Art+Feminism started with two Canadian artists and two American artists in New York in 2013. They wanted to amplify the voices of women online and promote Wikipedia as a site to challenge one of the the ways women are silenced — through the biased preservation of information.

“Many of the existing entries only have one perspective,” Berson said. “This project is changing the tone of Wikipedia.”

Emma Cross, a cataloguing and metadata librarian at Carleton University, said the library community also values and wants to engage with Wikipedia.

“Libraries are trusted knowledge mediators,” said Cross. “They have a responsibility to help improve the content on Wikimedia platforms and are strongly encouraged to lead edit-a-thons in their own communities.”

Though students are often told never to cite Wikipedia academic papers, it is widely accepted as the first step in researching most topics and is useful for quick checks for facts and definitions.

“Some professions have strict views on Wikipedia, (but) most people are becoming realistic and recognize its vital role in our day-to-day life,” Cross said.

She added this event encourages critical thinking about the way information is created and consumed. Better coverage of the achievements and contributions of women artists in Wikipedia is a step towards a more balanced presentation of information.

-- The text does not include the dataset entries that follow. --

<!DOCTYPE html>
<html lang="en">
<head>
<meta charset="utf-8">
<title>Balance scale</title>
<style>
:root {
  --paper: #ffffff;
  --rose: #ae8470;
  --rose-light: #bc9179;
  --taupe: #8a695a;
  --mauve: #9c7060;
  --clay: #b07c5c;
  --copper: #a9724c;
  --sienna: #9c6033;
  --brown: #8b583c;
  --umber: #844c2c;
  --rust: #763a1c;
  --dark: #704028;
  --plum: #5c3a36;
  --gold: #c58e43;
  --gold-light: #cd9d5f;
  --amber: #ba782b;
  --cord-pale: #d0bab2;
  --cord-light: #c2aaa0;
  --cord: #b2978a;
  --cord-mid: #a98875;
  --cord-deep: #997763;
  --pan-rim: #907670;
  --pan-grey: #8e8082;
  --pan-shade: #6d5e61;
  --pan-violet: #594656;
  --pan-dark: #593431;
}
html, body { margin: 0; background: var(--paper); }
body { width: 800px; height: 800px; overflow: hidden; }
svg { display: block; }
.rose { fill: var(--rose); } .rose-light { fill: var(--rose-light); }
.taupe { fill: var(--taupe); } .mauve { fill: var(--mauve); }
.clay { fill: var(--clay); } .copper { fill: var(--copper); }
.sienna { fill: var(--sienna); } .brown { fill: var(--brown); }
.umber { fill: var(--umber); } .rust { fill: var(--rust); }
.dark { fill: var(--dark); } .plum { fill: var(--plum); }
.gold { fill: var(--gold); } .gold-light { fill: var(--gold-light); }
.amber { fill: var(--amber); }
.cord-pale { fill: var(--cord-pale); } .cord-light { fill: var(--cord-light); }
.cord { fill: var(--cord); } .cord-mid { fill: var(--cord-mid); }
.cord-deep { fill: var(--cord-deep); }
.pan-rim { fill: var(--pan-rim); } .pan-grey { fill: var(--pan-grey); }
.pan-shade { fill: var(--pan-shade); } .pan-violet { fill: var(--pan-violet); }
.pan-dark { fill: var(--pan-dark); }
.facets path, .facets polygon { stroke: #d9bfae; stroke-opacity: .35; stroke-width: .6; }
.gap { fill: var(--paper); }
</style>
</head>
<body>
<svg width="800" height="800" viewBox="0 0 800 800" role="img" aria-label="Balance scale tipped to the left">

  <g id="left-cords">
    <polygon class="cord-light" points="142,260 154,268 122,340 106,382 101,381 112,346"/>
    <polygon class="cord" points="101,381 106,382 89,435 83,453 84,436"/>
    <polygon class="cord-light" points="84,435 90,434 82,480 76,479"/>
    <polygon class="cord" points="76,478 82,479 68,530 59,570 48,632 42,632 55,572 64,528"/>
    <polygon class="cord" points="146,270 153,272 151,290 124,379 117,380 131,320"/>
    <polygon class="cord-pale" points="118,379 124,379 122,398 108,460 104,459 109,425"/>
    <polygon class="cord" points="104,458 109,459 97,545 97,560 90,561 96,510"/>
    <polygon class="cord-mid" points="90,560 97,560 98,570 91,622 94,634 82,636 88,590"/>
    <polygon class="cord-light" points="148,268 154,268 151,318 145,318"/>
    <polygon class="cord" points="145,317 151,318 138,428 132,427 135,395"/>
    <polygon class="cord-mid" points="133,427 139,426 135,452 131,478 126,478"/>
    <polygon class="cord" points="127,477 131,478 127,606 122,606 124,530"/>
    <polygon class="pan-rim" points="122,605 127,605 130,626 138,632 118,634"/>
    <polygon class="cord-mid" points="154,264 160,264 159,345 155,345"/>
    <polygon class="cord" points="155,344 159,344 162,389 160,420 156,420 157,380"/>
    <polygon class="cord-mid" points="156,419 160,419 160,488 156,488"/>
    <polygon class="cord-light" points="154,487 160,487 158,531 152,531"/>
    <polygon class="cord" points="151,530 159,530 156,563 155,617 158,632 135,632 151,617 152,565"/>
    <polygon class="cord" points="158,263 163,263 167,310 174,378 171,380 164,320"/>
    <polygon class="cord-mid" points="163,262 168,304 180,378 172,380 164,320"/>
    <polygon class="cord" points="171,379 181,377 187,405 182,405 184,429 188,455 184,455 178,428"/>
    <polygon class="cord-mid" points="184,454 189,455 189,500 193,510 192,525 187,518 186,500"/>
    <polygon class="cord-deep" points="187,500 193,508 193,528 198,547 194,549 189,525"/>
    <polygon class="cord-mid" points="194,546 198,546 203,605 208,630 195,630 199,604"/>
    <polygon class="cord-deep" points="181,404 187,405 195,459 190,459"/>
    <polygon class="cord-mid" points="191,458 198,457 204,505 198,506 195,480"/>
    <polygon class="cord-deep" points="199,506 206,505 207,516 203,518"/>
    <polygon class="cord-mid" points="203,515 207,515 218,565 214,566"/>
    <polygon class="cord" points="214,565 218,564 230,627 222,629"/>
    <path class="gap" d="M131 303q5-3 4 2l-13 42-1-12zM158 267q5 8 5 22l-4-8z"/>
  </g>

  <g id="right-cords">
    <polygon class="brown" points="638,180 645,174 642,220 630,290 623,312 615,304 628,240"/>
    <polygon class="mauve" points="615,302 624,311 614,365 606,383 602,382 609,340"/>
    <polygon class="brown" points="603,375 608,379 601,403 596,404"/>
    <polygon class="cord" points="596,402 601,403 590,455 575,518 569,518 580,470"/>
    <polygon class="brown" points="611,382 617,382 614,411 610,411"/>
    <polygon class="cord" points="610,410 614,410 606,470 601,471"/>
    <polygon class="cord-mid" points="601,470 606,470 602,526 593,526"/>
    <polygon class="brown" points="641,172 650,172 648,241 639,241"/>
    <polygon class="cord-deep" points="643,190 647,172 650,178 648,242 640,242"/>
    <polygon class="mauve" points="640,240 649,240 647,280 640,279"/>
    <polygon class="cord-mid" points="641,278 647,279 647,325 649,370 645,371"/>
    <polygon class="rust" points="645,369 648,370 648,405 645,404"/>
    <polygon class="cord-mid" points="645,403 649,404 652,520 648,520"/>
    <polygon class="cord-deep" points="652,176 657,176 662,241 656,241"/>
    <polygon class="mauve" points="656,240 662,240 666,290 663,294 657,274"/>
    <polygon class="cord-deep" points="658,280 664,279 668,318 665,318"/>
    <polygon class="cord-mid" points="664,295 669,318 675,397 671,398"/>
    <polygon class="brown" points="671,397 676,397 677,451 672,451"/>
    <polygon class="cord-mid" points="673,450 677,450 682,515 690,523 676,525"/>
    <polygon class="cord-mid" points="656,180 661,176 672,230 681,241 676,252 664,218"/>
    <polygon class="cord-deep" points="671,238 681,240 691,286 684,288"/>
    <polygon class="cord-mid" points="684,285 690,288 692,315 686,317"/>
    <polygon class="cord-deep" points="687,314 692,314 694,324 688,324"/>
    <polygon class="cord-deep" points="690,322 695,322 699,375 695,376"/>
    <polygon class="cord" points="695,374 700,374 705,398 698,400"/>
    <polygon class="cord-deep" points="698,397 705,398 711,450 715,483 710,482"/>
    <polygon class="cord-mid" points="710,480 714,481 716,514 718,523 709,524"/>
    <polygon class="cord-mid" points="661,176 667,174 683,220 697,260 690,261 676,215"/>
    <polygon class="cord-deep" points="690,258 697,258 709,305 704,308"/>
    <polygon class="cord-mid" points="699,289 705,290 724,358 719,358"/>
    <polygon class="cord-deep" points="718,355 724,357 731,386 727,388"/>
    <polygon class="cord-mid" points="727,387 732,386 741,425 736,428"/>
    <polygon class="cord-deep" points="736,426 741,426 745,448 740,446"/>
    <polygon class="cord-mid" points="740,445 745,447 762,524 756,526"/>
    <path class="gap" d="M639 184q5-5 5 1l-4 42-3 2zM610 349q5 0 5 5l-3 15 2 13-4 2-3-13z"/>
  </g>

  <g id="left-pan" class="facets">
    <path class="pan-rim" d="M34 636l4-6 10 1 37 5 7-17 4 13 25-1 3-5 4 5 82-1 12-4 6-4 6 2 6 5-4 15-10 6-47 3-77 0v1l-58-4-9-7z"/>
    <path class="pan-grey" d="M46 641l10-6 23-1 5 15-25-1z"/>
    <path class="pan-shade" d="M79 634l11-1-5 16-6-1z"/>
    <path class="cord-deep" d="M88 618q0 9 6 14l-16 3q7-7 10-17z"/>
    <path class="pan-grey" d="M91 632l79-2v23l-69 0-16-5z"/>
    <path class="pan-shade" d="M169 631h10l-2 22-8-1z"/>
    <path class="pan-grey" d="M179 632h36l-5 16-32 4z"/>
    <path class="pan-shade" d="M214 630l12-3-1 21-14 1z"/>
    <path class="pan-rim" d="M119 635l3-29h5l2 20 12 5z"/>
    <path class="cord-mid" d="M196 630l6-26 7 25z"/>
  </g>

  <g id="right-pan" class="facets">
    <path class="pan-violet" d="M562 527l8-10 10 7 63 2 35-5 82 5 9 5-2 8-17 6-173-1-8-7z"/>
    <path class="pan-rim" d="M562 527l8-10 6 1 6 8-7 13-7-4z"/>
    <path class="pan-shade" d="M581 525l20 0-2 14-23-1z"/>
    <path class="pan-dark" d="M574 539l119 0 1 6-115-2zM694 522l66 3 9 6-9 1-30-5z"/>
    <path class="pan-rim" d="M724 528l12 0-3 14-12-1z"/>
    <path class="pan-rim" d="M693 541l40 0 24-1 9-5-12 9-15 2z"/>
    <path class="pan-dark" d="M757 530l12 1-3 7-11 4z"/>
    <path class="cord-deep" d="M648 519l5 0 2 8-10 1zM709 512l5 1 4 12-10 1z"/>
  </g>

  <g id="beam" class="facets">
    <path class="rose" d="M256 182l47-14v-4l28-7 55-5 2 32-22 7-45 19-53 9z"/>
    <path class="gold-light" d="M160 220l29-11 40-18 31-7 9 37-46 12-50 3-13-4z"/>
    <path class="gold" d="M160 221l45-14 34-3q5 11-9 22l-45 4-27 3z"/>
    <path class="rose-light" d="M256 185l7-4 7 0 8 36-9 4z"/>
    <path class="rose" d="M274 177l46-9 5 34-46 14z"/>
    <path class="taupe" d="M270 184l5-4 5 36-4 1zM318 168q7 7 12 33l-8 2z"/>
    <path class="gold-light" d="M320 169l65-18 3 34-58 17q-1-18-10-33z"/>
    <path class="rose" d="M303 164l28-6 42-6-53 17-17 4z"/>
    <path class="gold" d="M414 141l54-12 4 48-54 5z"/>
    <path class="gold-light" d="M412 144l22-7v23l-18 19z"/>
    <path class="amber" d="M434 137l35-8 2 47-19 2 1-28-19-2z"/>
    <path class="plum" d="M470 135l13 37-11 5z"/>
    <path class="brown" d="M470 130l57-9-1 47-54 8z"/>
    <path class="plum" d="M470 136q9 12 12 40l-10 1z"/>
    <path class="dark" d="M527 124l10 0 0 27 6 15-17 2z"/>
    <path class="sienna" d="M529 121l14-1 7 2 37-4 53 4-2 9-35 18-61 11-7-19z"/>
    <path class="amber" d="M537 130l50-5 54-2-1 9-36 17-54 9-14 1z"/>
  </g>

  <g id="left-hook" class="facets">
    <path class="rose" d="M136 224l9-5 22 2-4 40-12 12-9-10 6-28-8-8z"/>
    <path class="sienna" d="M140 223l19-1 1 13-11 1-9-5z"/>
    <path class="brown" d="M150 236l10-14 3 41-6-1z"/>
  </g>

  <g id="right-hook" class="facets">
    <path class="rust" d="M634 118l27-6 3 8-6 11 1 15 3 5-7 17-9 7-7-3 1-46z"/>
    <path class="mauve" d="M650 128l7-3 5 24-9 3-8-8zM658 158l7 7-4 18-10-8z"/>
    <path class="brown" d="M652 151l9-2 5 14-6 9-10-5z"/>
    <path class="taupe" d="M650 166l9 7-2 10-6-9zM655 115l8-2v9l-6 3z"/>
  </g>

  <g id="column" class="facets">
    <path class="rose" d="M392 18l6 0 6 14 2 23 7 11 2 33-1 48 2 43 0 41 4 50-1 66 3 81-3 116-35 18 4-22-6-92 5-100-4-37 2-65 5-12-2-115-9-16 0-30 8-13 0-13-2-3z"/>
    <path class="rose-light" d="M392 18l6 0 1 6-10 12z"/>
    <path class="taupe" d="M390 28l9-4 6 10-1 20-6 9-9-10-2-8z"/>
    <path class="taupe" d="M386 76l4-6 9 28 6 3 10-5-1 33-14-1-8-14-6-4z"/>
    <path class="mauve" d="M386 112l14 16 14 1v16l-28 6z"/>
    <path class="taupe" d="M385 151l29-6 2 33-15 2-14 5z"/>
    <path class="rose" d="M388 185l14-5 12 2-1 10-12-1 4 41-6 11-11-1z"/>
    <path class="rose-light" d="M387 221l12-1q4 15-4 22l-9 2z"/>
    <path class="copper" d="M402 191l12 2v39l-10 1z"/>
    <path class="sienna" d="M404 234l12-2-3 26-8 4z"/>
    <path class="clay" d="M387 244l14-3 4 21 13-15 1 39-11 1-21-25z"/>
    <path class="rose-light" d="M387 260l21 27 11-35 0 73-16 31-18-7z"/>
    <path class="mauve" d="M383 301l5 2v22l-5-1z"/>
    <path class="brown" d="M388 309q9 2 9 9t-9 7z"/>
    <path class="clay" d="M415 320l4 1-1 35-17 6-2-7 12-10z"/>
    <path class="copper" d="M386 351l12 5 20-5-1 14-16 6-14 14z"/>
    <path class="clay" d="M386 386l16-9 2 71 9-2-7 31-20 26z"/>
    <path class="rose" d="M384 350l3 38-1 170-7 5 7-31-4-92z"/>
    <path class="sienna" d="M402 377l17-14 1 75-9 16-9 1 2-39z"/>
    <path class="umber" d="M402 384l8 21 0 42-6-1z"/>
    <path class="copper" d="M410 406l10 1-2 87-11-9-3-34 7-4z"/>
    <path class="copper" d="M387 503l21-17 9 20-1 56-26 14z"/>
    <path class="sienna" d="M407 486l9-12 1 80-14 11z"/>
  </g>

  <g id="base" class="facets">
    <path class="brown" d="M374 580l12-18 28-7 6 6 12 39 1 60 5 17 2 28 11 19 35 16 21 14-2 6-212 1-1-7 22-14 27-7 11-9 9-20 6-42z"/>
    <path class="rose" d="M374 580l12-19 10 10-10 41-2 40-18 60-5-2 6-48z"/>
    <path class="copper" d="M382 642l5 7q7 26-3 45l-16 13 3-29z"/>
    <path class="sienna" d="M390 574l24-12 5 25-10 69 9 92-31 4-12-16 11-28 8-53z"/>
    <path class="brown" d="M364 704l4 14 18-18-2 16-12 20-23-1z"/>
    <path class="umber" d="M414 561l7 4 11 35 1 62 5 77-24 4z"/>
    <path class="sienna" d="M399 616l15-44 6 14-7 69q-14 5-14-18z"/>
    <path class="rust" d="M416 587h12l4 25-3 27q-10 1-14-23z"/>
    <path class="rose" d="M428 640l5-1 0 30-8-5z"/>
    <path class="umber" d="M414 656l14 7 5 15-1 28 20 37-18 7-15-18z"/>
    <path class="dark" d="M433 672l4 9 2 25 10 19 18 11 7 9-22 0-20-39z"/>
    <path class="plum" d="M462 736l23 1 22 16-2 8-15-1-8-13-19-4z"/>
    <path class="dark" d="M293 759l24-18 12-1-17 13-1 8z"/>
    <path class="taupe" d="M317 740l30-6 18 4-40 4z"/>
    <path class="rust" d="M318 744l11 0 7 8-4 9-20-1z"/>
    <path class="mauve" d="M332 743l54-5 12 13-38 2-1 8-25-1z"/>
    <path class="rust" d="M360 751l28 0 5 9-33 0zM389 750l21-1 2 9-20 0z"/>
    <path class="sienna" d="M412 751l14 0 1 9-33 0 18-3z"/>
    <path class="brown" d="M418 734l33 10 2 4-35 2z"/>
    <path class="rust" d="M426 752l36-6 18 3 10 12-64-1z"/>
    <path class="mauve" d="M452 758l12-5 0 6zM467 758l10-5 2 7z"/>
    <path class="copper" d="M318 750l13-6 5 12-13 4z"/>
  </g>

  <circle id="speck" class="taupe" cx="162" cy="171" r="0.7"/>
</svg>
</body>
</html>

“We should make sure women are represented, not just men and male artists,” Cross said.

OAG has organized an Art+Feminism edit-a-thon in the past with Carleton University and others have taken place in Ottawa over the past few years, including one at Gallery 101.

“They have been well attended in Ottawa and we expect the same amount of enthusiasm for this year’s event,” Locke said ahead of the March 8 gathering.

She added that the edit-a-thon covered a selection of 181 artists whose work will be appearing in the OAG’s inaugural exhibition on April 28.

The exhibition will be unveiled in the OAG’s new building at 50 Mackenzie King Bridge and will celebrate the gallery’s 30th anniversary, showing a survey of Ottawa-Gatineau art dating back 6,500 years.

The exhibition will tell an intertwining story through four themes – bodies, bridging, mapping and technologies, about the Algonquin, French and English of this region, according to the OAG’s website.